* What you have to do *
Find every line in the records that holds the string "active". Copy each one.

==============================

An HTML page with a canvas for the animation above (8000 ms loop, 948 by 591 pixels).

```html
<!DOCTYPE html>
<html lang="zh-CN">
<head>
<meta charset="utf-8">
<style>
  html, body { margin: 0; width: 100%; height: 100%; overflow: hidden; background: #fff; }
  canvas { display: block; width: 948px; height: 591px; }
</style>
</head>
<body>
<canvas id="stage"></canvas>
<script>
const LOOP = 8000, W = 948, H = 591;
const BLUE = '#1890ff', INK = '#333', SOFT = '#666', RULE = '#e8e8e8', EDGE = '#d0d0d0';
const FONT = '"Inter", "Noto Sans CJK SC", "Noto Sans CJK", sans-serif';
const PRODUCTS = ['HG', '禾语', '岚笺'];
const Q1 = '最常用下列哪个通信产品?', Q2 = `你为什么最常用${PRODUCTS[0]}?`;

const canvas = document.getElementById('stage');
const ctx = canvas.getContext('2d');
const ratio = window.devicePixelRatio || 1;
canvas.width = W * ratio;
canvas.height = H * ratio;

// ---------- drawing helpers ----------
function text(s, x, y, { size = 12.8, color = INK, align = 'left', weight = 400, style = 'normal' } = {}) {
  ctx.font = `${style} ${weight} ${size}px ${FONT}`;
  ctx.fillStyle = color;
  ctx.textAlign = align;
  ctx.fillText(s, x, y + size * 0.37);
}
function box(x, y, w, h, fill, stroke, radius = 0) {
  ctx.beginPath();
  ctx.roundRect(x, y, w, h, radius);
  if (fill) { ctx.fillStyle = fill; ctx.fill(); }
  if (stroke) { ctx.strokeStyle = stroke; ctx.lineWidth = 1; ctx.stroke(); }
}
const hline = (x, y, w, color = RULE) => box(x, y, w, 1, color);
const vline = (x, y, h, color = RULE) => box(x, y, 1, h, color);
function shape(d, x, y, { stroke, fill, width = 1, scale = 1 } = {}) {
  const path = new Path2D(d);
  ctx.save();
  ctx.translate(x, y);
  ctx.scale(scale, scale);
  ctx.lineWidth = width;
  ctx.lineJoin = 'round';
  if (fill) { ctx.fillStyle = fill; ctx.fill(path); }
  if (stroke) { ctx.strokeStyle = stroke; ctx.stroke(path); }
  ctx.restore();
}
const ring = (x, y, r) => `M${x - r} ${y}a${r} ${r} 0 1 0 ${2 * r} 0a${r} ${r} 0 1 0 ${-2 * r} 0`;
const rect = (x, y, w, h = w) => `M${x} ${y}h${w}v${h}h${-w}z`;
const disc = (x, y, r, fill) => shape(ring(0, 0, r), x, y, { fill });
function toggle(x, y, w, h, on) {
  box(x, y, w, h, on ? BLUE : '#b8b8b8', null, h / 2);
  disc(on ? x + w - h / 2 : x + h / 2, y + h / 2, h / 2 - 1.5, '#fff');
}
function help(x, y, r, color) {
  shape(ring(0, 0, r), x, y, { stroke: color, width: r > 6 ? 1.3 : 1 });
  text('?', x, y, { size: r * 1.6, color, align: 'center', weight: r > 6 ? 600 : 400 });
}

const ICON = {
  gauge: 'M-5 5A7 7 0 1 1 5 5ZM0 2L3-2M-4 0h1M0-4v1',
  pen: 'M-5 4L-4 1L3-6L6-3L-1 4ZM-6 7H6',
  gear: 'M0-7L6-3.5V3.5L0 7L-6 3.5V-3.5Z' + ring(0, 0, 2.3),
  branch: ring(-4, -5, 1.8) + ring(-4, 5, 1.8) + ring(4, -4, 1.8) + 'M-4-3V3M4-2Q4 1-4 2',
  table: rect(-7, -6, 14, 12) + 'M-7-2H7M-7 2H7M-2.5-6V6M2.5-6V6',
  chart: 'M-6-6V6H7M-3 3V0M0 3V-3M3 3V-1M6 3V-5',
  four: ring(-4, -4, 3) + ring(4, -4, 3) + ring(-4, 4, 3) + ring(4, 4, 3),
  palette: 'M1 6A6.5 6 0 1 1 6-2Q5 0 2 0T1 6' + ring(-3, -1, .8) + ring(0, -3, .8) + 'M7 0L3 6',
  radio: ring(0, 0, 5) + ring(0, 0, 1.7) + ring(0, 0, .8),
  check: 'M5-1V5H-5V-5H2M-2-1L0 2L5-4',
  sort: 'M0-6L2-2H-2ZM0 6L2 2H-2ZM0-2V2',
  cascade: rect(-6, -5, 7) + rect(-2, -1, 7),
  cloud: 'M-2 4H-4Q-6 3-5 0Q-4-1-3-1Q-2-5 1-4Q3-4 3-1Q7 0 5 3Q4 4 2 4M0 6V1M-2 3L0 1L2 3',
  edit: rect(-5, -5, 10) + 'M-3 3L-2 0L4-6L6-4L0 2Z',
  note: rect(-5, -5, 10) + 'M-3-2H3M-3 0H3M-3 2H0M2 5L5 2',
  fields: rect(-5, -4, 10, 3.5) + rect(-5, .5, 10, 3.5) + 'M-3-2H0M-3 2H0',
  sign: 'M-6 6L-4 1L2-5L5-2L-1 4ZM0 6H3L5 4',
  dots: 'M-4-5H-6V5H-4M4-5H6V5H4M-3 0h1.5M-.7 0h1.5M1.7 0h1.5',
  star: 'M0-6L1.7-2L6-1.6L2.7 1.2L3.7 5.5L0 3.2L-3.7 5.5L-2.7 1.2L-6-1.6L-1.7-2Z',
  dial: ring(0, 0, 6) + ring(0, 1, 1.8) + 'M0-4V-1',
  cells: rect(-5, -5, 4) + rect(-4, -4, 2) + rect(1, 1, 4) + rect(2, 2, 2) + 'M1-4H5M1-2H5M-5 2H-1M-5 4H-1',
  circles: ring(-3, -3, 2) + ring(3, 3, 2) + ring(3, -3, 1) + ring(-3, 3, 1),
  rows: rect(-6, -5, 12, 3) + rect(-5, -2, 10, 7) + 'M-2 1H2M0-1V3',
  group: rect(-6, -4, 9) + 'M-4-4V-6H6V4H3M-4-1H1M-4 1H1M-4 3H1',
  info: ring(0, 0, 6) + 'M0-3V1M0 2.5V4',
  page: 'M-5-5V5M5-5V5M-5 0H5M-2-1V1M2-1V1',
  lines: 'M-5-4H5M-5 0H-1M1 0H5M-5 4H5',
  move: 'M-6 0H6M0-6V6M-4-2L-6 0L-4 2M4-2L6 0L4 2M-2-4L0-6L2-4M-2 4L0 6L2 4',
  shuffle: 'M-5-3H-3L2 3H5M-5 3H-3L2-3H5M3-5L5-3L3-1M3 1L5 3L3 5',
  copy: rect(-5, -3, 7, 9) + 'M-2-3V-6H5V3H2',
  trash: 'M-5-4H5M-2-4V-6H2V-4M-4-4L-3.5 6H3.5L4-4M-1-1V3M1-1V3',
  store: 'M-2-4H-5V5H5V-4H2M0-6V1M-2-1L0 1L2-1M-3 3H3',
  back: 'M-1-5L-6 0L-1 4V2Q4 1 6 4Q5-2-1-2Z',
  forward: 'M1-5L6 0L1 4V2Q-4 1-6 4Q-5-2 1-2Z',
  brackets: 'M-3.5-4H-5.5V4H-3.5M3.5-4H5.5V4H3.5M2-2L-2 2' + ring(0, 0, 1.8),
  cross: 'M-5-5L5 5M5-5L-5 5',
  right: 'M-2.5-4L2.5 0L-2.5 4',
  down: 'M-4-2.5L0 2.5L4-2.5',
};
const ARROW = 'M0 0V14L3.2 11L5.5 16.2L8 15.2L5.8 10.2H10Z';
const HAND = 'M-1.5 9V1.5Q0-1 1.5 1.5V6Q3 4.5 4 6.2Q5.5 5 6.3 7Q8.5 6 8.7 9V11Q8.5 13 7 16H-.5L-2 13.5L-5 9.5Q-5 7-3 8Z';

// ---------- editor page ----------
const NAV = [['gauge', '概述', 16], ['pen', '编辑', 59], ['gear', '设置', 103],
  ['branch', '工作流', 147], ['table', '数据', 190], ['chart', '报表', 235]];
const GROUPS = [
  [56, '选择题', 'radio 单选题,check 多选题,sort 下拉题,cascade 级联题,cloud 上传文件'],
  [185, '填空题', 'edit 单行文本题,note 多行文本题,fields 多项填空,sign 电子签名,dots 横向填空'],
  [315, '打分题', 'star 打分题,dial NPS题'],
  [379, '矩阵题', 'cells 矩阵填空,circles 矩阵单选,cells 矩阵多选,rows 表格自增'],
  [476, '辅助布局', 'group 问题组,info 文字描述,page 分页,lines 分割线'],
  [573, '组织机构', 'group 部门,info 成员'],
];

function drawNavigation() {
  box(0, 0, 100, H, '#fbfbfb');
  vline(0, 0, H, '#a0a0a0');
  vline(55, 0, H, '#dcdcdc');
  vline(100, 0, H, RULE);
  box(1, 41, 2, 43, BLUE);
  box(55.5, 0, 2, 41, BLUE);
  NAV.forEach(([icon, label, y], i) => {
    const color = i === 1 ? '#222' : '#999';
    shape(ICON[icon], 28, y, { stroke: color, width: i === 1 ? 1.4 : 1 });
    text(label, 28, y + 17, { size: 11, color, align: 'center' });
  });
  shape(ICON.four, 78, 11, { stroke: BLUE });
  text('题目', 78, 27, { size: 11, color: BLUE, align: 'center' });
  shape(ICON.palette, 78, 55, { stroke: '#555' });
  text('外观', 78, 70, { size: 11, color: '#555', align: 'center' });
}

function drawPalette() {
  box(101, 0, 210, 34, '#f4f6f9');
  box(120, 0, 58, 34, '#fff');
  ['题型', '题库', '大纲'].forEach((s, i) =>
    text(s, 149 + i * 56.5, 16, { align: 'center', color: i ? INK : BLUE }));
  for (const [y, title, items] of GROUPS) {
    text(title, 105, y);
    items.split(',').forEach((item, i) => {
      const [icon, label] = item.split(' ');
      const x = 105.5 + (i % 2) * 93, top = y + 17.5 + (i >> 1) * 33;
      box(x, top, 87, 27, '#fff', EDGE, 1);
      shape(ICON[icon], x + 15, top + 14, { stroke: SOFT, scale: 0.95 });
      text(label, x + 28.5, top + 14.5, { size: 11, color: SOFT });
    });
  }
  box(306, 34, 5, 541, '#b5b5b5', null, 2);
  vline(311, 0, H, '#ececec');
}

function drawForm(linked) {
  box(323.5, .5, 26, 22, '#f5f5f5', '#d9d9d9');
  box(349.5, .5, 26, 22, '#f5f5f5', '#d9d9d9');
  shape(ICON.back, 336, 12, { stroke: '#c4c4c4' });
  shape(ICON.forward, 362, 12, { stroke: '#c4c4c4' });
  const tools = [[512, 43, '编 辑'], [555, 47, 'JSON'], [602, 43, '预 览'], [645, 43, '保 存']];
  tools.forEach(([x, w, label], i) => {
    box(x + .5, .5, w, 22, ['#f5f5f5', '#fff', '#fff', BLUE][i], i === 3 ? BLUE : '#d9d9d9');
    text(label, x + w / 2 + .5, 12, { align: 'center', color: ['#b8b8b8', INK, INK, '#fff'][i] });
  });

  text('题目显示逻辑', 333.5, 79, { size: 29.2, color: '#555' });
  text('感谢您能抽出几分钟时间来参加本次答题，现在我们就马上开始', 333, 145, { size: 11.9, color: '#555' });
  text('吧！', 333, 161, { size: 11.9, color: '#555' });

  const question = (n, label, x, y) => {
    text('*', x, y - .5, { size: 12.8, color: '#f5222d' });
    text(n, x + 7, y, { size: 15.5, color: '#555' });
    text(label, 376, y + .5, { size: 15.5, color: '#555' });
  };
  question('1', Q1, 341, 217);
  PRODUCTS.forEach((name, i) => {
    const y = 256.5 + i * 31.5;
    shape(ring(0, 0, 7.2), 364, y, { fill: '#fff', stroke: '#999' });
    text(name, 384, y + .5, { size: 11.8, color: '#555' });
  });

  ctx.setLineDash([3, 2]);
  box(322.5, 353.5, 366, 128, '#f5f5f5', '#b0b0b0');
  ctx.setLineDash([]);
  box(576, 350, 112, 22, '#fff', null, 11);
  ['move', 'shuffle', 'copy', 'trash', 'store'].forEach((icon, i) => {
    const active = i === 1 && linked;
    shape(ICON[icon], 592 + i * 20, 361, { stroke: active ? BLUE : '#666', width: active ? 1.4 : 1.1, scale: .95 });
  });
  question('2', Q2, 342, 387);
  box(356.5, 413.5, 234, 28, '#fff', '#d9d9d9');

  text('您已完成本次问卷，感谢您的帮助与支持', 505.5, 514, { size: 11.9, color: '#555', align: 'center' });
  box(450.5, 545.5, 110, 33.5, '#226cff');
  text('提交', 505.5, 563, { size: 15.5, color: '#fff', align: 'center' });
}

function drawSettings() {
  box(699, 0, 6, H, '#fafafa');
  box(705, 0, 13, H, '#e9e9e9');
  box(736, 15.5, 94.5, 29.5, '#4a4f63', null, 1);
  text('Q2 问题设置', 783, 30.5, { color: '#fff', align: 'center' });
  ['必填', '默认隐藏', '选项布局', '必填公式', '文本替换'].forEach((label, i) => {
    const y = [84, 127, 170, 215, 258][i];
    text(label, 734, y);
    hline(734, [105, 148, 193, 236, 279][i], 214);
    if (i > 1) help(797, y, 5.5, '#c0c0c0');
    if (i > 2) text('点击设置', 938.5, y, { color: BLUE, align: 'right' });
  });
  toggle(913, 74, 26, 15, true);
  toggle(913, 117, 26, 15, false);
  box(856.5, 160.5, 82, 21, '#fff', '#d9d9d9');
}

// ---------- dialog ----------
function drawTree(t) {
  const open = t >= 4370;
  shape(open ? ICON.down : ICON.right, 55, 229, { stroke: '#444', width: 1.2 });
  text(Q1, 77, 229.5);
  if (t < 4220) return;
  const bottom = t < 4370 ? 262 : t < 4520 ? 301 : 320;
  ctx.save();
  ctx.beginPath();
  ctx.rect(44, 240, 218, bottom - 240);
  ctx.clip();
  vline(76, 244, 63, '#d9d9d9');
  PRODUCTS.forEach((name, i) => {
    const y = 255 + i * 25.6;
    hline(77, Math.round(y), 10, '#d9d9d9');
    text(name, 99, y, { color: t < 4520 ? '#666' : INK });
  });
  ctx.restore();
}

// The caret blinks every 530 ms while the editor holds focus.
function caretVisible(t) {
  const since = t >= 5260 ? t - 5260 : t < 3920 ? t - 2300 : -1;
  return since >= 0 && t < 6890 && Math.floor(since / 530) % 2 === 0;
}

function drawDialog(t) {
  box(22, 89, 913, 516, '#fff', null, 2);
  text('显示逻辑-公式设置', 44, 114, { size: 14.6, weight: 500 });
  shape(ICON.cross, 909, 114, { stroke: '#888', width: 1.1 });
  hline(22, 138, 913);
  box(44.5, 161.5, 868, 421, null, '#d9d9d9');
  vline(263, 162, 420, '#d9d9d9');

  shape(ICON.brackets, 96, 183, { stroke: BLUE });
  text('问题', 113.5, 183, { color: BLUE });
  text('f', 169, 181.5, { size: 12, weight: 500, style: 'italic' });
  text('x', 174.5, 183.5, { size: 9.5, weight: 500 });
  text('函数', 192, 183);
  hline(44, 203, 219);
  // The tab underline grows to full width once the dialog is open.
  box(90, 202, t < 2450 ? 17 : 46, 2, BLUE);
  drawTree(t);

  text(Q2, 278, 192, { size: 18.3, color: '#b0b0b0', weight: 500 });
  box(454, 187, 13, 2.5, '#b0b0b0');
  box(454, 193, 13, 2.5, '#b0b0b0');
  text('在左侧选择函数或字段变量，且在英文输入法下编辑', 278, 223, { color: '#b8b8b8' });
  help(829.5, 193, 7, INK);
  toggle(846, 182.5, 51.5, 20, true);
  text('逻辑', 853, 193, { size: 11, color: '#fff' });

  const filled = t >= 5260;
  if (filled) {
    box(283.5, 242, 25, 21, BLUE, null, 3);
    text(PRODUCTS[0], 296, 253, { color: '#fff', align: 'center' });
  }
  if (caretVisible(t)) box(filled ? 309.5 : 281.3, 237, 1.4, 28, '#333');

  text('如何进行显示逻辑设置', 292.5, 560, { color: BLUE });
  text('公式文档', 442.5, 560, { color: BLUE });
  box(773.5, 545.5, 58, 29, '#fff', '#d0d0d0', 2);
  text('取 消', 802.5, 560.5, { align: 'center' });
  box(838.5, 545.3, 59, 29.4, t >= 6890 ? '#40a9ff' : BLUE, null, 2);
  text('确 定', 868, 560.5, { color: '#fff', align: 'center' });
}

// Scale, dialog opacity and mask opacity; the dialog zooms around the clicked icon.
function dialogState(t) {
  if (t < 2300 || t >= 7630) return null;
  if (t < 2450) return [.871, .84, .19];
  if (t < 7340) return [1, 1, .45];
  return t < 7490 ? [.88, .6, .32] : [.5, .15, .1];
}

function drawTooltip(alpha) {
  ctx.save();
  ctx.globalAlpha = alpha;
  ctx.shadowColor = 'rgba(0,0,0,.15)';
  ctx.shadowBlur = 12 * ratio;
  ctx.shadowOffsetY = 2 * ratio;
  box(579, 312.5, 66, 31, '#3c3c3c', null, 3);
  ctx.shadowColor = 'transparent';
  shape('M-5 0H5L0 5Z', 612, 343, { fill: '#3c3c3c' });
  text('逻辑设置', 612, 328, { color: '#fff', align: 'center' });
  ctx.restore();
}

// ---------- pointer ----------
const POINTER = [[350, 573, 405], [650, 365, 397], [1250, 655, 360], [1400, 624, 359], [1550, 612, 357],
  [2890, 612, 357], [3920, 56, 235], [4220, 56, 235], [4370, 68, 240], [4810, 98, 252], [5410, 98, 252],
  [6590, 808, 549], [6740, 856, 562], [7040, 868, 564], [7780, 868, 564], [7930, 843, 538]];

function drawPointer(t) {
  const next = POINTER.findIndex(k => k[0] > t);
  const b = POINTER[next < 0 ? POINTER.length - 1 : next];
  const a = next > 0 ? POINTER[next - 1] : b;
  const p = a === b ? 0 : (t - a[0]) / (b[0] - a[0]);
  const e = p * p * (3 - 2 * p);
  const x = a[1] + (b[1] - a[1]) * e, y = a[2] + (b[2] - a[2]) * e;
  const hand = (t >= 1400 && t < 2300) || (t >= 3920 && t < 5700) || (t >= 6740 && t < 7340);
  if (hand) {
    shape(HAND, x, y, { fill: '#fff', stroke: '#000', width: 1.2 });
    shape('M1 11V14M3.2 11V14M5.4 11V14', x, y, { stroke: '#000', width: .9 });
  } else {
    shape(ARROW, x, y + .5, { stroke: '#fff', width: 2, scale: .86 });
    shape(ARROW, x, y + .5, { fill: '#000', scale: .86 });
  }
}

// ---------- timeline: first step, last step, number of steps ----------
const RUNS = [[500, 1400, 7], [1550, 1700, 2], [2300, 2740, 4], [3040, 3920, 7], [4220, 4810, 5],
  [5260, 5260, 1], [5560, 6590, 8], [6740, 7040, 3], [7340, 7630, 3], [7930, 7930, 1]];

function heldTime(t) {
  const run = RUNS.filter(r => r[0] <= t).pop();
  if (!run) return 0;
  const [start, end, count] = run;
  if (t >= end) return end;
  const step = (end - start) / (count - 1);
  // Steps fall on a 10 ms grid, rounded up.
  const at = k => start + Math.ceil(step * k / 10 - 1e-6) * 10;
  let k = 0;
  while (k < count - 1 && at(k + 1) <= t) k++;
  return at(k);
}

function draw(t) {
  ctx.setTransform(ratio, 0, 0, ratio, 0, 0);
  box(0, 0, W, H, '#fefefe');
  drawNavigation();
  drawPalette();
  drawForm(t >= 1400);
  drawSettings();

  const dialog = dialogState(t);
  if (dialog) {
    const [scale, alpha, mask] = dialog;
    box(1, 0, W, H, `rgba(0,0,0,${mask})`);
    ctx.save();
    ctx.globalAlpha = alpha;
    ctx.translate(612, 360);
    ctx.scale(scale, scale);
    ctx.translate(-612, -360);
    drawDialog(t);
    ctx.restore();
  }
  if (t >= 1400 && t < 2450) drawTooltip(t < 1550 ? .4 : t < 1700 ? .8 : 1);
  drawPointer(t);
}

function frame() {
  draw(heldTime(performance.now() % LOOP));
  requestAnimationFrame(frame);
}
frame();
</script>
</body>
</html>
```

==============================

* Output for this exercise *
    const active = i === 1 && linked;
    shape(ICON[icon], 592 + i * 20, 361, { stroke: active ? BLUE : '#666', width: active ? 1.4 : 1.1, scale: .95 });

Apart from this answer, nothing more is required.